### To do
Your answer needs to include each line of the records in which the string "filter" can be found.

### Given data
+--
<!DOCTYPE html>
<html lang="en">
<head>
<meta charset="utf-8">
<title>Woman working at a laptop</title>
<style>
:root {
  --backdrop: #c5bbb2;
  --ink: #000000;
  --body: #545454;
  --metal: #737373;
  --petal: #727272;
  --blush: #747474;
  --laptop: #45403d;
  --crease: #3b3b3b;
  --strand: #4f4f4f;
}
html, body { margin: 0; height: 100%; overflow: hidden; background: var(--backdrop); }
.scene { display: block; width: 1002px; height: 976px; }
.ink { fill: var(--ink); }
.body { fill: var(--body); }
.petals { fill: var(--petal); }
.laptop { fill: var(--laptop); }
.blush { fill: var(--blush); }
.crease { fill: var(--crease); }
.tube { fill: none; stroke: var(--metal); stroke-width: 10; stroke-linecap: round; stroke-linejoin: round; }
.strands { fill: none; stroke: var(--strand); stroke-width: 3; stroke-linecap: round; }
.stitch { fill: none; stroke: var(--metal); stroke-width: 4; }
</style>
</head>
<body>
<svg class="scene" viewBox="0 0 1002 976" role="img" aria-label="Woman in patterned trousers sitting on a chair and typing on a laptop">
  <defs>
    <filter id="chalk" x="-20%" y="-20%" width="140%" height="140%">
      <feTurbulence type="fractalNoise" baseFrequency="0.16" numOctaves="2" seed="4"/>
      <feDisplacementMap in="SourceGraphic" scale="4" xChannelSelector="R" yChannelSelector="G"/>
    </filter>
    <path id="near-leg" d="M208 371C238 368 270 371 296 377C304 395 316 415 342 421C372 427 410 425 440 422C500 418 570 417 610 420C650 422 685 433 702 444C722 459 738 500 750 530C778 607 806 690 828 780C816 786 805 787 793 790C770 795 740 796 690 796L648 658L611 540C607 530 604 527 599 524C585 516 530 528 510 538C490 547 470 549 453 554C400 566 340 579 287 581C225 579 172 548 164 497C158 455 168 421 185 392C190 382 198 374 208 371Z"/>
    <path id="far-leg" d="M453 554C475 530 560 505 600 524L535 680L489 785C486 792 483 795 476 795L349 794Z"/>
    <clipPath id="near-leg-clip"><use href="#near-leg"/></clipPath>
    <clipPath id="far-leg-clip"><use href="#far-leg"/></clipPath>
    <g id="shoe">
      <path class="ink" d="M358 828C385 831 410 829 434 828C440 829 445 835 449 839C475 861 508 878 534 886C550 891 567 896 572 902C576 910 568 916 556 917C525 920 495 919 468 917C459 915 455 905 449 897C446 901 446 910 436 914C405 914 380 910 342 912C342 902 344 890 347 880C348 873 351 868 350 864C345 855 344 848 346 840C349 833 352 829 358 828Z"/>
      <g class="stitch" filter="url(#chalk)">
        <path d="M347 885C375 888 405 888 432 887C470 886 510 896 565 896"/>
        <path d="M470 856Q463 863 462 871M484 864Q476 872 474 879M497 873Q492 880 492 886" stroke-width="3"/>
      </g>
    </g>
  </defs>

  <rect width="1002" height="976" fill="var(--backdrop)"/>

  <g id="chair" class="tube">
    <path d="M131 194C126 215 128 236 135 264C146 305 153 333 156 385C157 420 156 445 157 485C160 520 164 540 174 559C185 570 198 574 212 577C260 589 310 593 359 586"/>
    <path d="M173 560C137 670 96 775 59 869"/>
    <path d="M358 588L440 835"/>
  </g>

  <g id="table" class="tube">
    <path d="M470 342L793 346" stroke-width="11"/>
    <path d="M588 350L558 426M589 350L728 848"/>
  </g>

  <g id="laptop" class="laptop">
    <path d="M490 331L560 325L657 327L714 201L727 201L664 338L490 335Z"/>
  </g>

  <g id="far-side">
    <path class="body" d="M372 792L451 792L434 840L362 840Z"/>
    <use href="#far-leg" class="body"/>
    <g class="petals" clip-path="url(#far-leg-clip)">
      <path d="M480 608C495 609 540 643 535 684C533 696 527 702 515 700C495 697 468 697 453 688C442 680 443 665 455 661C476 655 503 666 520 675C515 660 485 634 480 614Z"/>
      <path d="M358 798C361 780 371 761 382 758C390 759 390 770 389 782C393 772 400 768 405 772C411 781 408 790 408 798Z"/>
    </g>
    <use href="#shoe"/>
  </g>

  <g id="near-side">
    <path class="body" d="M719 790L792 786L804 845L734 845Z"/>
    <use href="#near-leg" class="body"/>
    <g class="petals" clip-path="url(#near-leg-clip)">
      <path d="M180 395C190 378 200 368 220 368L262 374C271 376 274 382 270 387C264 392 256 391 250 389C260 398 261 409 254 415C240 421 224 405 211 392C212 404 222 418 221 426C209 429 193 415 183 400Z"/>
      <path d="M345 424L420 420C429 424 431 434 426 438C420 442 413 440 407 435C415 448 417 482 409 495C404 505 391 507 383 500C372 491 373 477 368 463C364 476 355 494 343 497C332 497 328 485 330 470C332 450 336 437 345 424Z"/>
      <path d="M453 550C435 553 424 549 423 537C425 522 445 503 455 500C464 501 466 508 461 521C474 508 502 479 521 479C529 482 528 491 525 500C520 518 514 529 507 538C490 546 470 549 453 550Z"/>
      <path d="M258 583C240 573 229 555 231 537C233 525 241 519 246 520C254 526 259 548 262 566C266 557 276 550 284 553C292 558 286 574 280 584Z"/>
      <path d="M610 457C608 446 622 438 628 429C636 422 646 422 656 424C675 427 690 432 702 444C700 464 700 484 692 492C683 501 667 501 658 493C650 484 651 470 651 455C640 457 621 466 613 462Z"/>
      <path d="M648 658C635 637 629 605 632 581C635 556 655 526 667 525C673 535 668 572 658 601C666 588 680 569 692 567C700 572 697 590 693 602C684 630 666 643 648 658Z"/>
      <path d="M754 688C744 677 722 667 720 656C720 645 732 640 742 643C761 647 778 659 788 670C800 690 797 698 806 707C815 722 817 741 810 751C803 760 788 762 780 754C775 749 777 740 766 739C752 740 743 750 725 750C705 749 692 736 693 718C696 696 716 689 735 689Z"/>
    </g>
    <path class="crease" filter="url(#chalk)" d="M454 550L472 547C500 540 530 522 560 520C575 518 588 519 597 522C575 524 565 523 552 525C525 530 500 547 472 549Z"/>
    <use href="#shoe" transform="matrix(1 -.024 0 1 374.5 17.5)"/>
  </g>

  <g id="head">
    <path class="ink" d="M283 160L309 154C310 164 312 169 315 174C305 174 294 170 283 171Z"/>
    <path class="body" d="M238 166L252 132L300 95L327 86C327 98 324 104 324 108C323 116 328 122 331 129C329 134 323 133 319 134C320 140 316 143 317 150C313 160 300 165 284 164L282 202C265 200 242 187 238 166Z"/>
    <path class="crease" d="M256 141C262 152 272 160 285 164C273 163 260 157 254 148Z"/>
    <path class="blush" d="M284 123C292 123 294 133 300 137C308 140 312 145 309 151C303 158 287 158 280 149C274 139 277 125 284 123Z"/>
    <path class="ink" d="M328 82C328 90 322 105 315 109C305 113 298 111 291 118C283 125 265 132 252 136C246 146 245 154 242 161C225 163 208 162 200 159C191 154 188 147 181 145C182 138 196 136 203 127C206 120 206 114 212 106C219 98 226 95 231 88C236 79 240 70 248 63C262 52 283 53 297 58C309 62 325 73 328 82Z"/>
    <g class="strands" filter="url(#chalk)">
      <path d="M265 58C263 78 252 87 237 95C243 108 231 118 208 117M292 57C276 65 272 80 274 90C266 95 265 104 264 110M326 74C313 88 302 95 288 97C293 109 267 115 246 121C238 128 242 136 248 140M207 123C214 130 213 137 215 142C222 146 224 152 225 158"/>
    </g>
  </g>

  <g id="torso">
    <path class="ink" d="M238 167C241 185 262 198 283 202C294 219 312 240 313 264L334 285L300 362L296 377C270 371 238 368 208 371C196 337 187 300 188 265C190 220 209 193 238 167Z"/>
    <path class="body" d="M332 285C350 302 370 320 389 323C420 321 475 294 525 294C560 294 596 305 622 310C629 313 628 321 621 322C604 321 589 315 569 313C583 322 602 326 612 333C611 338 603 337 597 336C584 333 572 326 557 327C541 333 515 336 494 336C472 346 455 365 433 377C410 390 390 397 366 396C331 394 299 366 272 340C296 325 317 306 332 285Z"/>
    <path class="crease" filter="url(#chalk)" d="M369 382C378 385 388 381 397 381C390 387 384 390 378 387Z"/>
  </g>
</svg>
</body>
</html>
+--
### Solution for this exercise
    <filter id="chalk" x="-20%" y="-20%" width="140%" height="140%">
    </filter>
      <g class="stitch" filter="url(#chalk)">
    <path class="crease" filter="url(#chalk)" d="M454 550L472 547C500 540 530 522 560 520C575 518 588 519 597 522C575 524 565 523 552 525C525 530 500 547 472 549Z"/>
    <g class="strands" filter="url(#chalk)">
    <path class="crease" filter="url(#chalk)" d="M369 382C378 385 388 381 397 381C390 387 384 390 378 387Z"/>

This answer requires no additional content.